Other than those complaints, I felt that "Heal" was explosive. It was fun and definately had me wondering how they were going to get themselves out of this one. The character of Vale, the new security chief, deserved to be on the cover of this novel I felt. This is more her character's novel than it is Picard's installment. I enjoyed Admiral Janeway's appearances but wondered why she seemed to be left out of the action at the end. She always seemed suspiscious of things going on, espescially in the "A Time to Love/Hate" duology.

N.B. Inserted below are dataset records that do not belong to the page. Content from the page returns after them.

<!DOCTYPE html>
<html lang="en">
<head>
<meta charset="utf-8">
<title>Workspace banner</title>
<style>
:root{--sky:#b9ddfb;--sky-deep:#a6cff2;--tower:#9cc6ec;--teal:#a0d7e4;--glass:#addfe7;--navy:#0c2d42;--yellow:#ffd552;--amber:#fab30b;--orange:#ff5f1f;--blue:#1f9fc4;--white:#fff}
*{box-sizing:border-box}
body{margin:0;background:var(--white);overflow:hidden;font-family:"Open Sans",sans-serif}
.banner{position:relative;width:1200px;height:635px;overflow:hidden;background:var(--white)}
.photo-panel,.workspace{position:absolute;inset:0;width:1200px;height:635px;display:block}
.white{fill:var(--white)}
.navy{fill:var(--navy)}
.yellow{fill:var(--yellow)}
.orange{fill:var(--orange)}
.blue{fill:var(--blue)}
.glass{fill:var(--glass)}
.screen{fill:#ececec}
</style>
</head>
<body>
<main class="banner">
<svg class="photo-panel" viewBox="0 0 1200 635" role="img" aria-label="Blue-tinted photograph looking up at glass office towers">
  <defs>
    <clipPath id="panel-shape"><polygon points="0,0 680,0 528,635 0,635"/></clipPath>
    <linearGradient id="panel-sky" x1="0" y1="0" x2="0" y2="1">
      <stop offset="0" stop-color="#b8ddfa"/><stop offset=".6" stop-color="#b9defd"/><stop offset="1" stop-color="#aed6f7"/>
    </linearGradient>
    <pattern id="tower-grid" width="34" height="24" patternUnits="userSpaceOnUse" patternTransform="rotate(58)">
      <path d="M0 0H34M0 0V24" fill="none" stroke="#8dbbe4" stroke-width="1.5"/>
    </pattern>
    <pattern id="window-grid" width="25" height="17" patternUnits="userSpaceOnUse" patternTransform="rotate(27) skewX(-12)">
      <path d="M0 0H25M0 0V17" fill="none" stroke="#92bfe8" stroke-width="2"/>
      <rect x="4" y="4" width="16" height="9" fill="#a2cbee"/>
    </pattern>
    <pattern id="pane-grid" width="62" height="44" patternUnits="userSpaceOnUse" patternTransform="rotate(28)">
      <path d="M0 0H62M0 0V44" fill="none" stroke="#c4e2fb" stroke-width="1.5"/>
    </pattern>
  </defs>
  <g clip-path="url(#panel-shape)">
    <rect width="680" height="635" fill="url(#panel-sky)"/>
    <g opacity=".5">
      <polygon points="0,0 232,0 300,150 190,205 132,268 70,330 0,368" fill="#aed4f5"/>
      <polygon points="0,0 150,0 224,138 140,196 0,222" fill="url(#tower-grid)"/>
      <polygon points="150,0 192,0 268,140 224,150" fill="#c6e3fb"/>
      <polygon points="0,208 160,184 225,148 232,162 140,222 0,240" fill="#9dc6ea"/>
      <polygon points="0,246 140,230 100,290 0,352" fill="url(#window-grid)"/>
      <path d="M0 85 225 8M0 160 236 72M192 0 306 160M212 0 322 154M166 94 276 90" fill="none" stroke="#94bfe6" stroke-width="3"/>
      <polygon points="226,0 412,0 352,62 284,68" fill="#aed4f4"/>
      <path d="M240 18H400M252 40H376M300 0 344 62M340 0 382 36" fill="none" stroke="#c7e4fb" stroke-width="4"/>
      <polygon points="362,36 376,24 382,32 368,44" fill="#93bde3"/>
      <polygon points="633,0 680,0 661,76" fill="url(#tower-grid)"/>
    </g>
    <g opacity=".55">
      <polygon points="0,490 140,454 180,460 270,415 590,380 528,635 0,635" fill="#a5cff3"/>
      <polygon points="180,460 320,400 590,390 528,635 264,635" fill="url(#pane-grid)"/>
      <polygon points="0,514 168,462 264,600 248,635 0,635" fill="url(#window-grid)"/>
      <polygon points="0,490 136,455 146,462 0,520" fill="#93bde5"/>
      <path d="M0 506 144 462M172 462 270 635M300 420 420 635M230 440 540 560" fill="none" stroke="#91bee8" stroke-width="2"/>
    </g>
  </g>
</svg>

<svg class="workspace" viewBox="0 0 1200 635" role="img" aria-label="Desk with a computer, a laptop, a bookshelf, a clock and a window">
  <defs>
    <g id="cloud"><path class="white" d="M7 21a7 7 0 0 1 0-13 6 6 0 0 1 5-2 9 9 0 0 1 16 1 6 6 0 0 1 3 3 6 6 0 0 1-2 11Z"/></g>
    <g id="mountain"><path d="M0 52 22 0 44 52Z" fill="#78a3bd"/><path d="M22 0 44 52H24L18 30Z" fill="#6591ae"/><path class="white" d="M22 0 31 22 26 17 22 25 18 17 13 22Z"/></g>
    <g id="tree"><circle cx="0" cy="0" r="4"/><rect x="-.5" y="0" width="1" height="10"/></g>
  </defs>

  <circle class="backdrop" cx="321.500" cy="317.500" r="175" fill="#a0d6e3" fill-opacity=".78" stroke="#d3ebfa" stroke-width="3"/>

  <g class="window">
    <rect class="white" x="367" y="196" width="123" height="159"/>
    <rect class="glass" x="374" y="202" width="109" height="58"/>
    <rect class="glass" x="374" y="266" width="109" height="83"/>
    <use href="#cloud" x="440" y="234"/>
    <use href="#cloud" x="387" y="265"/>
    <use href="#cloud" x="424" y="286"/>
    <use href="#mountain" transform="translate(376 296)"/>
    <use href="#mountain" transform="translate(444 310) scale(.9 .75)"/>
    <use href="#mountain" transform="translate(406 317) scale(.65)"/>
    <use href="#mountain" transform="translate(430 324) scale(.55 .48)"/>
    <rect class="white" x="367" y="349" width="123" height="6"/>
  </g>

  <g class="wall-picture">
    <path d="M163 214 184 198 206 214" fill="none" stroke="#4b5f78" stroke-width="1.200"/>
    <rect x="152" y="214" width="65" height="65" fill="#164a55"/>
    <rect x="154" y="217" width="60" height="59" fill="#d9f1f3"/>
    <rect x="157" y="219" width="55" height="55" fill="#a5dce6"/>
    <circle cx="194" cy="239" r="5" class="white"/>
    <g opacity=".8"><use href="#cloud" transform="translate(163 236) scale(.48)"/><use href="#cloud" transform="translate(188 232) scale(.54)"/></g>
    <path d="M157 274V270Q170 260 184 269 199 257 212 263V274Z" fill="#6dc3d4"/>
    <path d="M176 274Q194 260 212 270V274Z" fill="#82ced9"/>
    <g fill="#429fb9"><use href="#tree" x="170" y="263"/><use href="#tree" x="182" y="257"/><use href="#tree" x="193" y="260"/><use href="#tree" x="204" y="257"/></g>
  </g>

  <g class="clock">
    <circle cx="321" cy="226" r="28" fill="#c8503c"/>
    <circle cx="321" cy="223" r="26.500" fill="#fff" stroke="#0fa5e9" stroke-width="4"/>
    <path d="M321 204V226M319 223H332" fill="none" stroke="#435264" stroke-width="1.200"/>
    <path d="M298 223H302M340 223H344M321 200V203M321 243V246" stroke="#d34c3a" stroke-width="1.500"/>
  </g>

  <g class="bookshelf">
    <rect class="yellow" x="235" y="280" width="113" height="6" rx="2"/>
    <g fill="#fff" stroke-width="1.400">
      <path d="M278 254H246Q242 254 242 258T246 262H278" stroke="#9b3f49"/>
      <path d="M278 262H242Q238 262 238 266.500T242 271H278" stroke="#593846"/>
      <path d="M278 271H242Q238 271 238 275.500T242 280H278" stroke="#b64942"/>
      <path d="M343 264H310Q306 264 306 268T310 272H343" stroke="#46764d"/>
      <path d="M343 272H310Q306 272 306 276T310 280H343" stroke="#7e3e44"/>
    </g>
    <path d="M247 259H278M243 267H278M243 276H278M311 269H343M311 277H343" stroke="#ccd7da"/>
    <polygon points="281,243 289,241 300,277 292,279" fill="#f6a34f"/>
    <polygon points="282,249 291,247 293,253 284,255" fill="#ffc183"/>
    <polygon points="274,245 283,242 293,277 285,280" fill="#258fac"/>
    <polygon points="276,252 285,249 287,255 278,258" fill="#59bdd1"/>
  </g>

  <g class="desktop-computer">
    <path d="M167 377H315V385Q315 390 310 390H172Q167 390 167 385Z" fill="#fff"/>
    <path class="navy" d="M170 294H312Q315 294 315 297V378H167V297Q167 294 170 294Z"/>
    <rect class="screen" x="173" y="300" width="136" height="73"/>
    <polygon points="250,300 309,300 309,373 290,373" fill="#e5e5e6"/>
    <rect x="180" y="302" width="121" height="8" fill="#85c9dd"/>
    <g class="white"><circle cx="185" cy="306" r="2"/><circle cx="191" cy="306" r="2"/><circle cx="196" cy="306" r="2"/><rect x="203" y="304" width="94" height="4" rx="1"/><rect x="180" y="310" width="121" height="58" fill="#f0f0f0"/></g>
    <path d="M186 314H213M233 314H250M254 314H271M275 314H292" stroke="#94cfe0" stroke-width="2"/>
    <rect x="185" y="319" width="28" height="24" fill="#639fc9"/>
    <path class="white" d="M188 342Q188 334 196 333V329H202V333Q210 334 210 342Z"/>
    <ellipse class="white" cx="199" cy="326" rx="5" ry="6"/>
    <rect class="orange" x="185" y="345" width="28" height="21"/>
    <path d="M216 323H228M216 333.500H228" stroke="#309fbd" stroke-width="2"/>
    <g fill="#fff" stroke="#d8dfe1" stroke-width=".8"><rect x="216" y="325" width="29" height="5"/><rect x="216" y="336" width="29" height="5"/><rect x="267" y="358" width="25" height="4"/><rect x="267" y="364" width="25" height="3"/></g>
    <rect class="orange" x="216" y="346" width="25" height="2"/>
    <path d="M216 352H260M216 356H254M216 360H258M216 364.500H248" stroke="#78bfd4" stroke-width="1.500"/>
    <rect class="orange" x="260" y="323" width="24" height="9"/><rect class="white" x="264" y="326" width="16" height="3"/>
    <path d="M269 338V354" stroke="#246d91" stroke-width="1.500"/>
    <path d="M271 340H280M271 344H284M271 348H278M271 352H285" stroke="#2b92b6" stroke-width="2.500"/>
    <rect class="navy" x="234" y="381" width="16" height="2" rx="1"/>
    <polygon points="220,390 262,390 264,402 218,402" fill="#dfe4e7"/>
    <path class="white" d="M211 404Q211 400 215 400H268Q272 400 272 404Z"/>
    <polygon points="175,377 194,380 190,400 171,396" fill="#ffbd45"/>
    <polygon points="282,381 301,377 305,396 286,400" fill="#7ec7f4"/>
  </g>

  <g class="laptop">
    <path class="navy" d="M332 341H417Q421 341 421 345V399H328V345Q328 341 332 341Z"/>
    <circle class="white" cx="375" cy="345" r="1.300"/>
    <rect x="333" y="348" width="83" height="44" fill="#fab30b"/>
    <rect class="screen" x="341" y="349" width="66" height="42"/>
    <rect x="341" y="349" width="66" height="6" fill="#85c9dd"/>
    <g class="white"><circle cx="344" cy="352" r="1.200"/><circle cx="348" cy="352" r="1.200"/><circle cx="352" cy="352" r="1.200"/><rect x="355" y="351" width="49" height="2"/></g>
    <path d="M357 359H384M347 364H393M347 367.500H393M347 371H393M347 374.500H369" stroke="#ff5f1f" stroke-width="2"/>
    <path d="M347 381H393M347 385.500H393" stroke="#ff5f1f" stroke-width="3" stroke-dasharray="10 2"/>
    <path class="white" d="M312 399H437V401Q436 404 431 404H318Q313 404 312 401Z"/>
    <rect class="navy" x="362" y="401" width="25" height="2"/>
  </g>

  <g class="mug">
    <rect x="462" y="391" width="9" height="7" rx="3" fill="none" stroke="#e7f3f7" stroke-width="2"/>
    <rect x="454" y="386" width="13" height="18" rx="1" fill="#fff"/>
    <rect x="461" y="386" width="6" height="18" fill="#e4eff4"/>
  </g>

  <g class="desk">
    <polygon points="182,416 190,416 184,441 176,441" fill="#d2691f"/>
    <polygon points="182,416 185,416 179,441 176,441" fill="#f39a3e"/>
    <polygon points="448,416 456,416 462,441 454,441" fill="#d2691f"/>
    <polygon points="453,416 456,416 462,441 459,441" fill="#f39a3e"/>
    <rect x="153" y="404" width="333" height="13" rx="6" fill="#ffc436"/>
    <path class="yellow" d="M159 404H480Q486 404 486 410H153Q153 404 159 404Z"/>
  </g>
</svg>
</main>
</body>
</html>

I also enjoyed seeing Admiral Edward Jellico, perhaps more famous in his New Frontier appearances than his "Chains of Command" appearance, play a part at the end of the novel.
This book has many great scenes, including one that has Troi on the verge of completely breaking out of character, one that nearly costs Crusher her life, and one that has Picard realizing some of his past mistakes and missed chances. It's a rather sad and depressing tale but "Heal" definately explains many of the changes and why some of these characters chose to move on from the Enterprise. I rarely feel a novel is worth five stars but for this journey David Mack takes the reader on, any less wouldn't do the tale any justice. This book adds substance and emotion that the early novels of the series lacked. It adds to the great arc that "A Time to Love/Hate" began, making you invest your emotions into these characters as for once, they aren't all perfect and living in a peace-driven world. Sure, this isn't the "Original Series" Trek with a perfect Earth and society. I don't think Mack was trying to say this was the future but rather if we choose to ignore the past, we're bound to make mistakes. This is the post Dominion War, and things have changed. It was this one war that led to the events of "A Time to Kill/Heal." For any Trek fan, this should be a must read for you. For those wary of the "A Time to..." series, if you aren't impressed by this book, you don't know good literature when it's offered to you.